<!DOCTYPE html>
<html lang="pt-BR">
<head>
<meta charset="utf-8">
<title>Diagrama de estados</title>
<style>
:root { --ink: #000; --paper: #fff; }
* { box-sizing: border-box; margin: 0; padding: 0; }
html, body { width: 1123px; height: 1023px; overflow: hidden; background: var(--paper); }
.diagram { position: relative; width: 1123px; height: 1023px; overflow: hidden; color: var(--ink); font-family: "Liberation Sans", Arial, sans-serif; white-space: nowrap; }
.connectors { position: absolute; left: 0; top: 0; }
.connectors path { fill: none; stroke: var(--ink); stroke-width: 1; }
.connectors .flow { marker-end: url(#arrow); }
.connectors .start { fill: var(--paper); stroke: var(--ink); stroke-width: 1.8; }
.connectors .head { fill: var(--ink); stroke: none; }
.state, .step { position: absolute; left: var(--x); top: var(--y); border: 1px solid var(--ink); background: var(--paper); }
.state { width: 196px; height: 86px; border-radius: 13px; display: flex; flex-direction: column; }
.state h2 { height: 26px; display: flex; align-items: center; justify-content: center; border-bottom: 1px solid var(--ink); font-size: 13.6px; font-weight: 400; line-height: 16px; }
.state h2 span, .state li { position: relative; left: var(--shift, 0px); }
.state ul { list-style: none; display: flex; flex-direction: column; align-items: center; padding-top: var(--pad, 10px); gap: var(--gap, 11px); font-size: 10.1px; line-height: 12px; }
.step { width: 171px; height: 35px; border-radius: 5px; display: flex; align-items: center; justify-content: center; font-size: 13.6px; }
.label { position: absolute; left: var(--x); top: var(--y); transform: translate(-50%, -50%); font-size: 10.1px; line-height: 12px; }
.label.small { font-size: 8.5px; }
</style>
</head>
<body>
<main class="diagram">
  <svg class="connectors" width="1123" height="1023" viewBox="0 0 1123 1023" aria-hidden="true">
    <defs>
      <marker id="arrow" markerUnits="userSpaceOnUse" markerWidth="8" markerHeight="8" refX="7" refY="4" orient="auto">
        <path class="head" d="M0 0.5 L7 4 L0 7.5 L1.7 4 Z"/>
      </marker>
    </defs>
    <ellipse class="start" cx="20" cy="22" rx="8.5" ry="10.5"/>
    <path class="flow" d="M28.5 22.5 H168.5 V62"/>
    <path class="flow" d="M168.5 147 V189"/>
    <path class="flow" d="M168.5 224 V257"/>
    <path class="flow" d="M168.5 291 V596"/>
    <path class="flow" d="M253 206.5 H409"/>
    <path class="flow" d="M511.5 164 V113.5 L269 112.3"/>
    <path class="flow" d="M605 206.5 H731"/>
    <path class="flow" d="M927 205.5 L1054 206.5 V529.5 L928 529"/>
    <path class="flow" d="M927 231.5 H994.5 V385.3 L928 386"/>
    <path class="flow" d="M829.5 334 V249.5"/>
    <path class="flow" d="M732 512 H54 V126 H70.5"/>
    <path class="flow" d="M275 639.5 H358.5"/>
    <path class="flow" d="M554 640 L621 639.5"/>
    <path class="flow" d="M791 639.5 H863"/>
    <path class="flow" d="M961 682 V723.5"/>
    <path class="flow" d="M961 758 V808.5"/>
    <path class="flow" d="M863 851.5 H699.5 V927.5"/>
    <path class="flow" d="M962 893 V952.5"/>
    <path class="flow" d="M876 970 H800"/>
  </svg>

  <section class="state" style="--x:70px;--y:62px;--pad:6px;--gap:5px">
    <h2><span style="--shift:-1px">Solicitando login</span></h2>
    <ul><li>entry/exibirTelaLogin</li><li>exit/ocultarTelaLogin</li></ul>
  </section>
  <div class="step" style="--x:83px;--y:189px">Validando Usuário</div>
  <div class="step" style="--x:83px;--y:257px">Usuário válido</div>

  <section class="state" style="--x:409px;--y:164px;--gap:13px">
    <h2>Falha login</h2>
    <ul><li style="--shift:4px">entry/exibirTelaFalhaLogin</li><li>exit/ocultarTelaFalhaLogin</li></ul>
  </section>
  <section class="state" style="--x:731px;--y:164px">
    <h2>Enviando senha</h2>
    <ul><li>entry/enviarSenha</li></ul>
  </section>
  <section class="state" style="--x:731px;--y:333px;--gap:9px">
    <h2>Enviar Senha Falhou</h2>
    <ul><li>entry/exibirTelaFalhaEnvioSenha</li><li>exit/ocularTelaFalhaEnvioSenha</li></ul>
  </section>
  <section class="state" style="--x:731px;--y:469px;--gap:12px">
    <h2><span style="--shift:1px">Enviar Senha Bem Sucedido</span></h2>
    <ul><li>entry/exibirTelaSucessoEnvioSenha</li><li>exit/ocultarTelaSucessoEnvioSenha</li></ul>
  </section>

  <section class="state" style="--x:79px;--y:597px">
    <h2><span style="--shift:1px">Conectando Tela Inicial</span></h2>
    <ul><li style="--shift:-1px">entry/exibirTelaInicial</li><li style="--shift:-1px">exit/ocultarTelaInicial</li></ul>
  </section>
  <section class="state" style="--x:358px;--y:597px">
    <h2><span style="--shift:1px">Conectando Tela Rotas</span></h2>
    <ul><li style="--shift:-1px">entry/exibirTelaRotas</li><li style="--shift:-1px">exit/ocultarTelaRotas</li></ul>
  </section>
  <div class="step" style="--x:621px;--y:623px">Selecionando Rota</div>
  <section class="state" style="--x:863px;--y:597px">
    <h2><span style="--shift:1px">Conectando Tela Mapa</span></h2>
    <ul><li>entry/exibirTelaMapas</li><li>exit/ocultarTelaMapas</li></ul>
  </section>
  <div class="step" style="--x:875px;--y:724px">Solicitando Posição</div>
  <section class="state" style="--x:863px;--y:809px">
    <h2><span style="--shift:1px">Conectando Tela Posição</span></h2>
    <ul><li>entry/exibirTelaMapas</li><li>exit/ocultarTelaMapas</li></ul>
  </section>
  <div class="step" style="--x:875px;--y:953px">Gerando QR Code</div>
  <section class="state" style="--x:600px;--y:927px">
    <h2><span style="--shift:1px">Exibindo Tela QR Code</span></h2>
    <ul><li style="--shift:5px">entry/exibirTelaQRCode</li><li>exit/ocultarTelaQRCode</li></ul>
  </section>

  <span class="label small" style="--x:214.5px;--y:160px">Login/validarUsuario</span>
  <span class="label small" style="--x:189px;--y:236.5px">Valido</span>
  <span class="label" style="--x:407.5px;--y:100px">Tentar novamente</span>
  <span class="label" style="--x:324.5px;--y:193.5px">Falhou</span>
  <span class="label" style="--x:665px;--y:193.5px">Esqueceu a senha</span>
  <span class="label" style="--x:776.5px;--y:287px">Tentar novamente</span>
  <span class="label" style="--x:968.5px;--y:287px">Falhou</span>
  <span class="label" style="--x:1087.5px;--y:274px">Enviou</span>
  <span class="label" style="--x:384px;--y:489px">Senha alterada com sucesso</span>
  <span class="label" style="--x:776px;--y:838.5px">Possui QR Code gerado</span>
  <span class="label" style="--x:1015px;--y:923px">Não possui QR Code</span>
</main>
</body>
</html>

*What needs to be done*: Report, for the data above, every line in which the string "position" appears.

*Output*:
.diagram { position: relative; width: 1123px; height: 1023px; overflow: hidden; color: var(--ink); font-family: "Liberation Sans", Arial, sans-serif; white-space: nowrap; }
.connectors { position: absolute; left: 0; top: 0; }
.state, .step { position: absolute; left: var(--x); top: var(--y); border: 1px solid var(--ink); background: var(--paper); }
.state h2 span, .state li { position: relative; left: var(--shift, 0px); }
.label { position: absolute; left: var(--x); top: var(--y); transform: translate(-50%, -50%); font-size: 10.1px; line-height: 12px; }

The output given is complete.